Much is afoot in the Linked Open Data in Libraries Archives and Museums (LOD-LAM) world.
First, METRO is very excited to announce that it is a linking sponsor of LODLAM Summit 2013, taking place June 19-20, 2013 in lovely Montreal, Quebec. The LODLAM Summit will be a fantastic opportunity for those in the library, archives, and museum world to, as the website says: “catalyze practical, actionable approaches to publishing and consuming Linked Open Data, specifically:
- Identify the tools and techniques for publishing and working with Linked Open Data.
- Share, consider and publicize precedents and policy for licensing and copyright considerations regarding the publishing of library, archive, and museum metadata.
- Share and promote use cases that will give LAM staff the tools they need to begin implementing Linked Open Data in their institutions.”
Below is Jon Voss announcing the LODLAM Summit 2013:
The Summit is also sponsoring a Challenge to highlight “data visualizations, tools, mashups, meshups, and all types of use cases for Linked Open Data in libraries, archives, and museums.” (You can view Rachel Frick of DLF discussing the Challenge). The first heat is currently underway and projects have until December 1 to submit their project. The second heat runs from February 1, 2013 to May 1, 2013. We encourage interested METRO members and member institutions to take part. METRO is also looking to organize a team if there are individuals in the NYC LAM community interested in taking part in a group submission (if interested, email firstname.lastname@example.org).
The LODLAM Summit 2013 may still be a ways away, but there are other recent LOD-LAM developments. The NISO journal Information Standards Quarterly just published an issue devoted entirely to LOD-LAM guest edited by Corey Harper from NYU Libraries. (Articles are available as individual downloads or you can grab the entire issue.) The issue is full of great articles including an overview/history of the LOD-LAM movement, an article on the linked data initiatives of the UK’s Archives Hub project, and pieces describing work being done by OCLC and the Library of Congress to further open data in libraries.

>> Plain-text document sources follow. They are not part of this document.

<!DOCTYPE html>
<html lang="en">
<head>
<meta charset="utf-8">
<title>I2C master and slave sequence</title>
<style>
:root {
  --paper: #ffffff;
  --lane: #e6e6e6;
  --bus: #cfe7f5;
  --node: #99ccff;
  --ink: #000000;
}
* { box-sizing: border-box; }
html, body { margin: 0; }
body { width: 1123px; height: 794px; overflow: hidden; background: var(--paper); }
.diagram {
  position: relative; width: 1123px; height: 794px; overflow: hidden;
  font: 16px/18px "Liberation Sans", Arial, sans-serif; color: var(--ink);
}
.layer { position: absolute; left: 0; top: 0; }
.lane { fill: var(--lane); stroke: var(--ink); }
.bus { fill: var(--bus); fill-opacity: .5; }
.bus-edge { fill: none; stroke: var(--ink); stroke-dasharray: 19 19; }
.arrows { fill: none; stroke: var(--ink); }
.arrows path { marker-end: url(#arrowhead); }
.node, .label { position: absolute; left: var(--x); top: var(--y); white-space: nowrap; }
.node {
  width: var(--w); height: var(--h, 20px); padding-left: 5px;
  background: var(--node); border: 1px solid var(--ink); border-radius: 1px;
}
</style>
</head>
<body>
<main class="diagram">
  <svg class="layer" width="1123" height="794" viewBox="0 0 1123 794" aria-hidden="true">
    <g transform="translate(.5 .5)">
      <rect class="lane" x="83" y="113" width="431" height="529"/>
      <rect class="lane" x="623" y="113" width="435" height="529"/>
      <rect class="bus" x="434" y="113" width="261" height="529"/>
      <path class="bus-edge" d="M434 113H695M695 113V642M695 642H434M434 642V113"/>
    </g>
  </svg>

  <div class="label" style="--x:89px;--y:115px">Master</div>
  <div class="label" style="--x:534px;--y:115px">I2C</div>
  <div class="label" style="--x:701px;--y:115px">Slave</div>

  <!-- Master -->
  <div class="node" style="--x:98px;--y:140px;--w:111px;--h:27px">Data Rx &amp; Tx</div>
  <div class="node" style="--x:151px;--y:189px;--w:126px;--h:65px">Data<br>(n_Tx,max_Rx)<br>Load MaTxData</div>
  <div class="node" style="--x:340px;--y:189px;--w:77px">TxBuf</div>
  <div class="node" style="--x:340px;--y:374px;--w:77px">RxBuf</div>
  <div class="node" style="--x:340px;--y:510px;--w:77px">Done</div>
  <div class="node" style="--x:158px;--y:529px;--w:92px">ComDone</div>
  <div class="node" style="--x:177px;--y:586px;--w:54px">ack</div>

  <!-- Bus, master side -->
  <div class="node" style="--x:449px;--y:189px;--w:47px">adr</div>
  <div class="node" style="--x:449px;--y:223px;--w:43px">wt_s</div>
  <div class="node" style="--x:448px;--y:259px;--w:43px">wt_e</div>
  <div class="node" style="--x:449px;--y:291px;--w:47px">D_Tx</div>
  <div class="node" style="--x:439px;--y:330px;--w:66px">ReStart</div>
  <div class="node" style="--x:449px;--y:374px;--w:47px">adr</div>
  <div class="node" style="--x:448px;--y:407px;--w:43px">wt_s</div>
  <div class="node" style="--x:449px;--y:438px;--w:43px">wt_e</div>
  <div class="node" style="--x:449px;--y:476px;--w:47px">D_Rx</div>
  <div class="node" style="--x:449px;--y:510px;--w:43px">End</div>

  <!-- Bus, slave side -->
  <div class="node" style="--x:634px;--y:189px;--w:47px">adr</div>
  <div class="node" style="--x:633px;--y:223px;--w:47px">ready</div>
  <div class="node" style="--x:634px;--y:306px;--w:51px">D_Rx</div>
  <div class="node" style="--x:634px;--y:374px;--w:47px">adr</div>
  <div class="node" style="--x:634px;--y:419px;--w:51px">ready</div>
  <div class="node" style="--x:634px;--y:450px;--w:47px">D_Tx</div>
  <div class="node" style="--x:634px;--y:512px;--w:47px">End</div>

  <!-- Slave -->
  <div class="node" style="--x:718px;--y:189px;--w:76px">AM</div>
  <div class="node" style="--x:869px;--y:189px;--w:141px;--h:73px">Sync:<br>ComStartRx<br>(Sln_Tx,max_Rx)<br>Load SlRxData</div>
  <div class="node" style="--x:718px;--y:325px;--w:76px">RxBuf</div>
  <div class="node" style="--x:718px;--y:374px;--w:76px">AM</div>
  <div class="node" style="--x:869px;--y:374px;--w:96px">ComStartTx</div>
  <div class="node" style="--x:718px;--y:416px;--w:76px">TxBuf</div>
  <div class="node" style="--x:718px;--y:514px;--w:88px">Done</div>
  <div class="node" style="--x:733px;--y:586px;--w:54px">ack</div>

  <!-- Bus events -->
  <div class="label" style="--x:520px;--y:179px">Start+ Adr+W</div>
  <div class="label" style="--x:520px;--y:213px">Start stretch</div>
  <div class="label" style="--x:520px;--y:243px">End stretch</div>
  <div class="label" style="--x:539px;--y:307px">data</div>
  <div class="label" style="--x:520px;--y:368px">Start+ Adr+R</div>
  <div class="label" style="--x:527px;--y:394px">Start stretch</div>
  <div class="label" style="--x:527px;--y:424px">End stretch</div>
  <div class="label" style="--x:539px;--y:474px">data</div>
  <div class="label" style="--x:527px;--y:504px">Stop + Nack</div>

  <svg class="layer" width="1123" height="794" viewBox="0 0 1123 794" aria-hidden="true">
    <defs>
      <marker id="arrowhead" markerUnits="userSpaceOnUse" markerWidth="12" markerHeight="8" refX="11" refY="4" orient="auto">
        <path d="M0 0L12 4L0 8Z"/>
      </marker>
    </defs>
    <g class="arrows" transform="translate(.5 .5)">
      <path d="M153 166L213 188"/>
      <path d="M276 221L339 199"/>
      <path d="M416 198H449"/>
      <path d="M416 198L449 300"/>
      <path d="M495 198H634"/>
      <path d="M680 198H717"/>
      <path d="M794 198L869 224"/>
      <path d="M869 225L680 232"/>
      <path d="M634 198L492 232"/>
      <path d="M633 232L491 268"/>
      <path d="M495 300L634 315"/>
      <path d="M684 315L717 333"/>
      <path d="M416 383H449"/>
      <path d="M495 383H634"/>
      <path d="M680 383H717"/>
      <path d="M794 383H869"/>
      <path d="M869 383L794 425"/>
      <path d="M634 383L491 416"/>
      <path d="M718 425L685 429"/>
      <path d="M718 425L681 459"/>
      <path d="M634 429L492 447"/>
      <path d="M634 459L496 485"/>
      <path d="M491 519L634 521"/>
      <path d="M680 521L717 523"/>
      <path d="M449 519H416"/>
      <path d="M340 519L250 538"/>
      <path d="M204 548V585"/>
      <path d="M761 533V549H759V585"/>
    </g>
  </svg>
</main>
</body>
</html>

One particularly interesting article by Seth van Hooland, Ruben Verborgh, and Rik Van deWalle is a case study detailing their use of Google Refine to remediate and bring into the linked data cloud a large-scale linked data set built off NYC’s Smithsonian Cooper-Hewitt Museum’s collection metadata. Cooper-Hewitt recently released this data set on GitHub (see the Cooper Hewitt Labs blog for great posts both about releasing the data and about working with researchers using it).
LOD-LAM sessions have also been featured at a number of recent conferences, including the Society of American Archivists (SAA) meeting (view Corey Harper's slide deck) and at Rare Book School (page with audio and slides). In addition, Jon Voss was also the keynote speaker at the recent SAA conference and his stirring talk on open data and cultural heritage is embedded below:
In other open data goings-on, there was exciting news recently that Europena, the digital library of over 2200 of Europe’s cultural heritage institutions, released 20 million (yes, million) items as open data for free re-use under a CC0 license. The announcement and Guardian article tell the story. For the record, Europeana's collection reached 20 million items in late 2011 and the following image was item #20,000,000 (online record & blog post):
Europeana also produced a useful short video explaining Linked Open Data:
Relatedly, OCLC also has a video discussing Linked Data specifically in libraries:
As more cultural institutions release their data into the linked data cloud and as patrons and collection stewards alike undertake innovative new uses of linked data, the LOD-LAM movement will only continue to expand, creating new opportunities for sharing and collaboration.
As always, you can follow all the LOD-LAM news at lodlam.net. We hope to see you in Montreal next summer!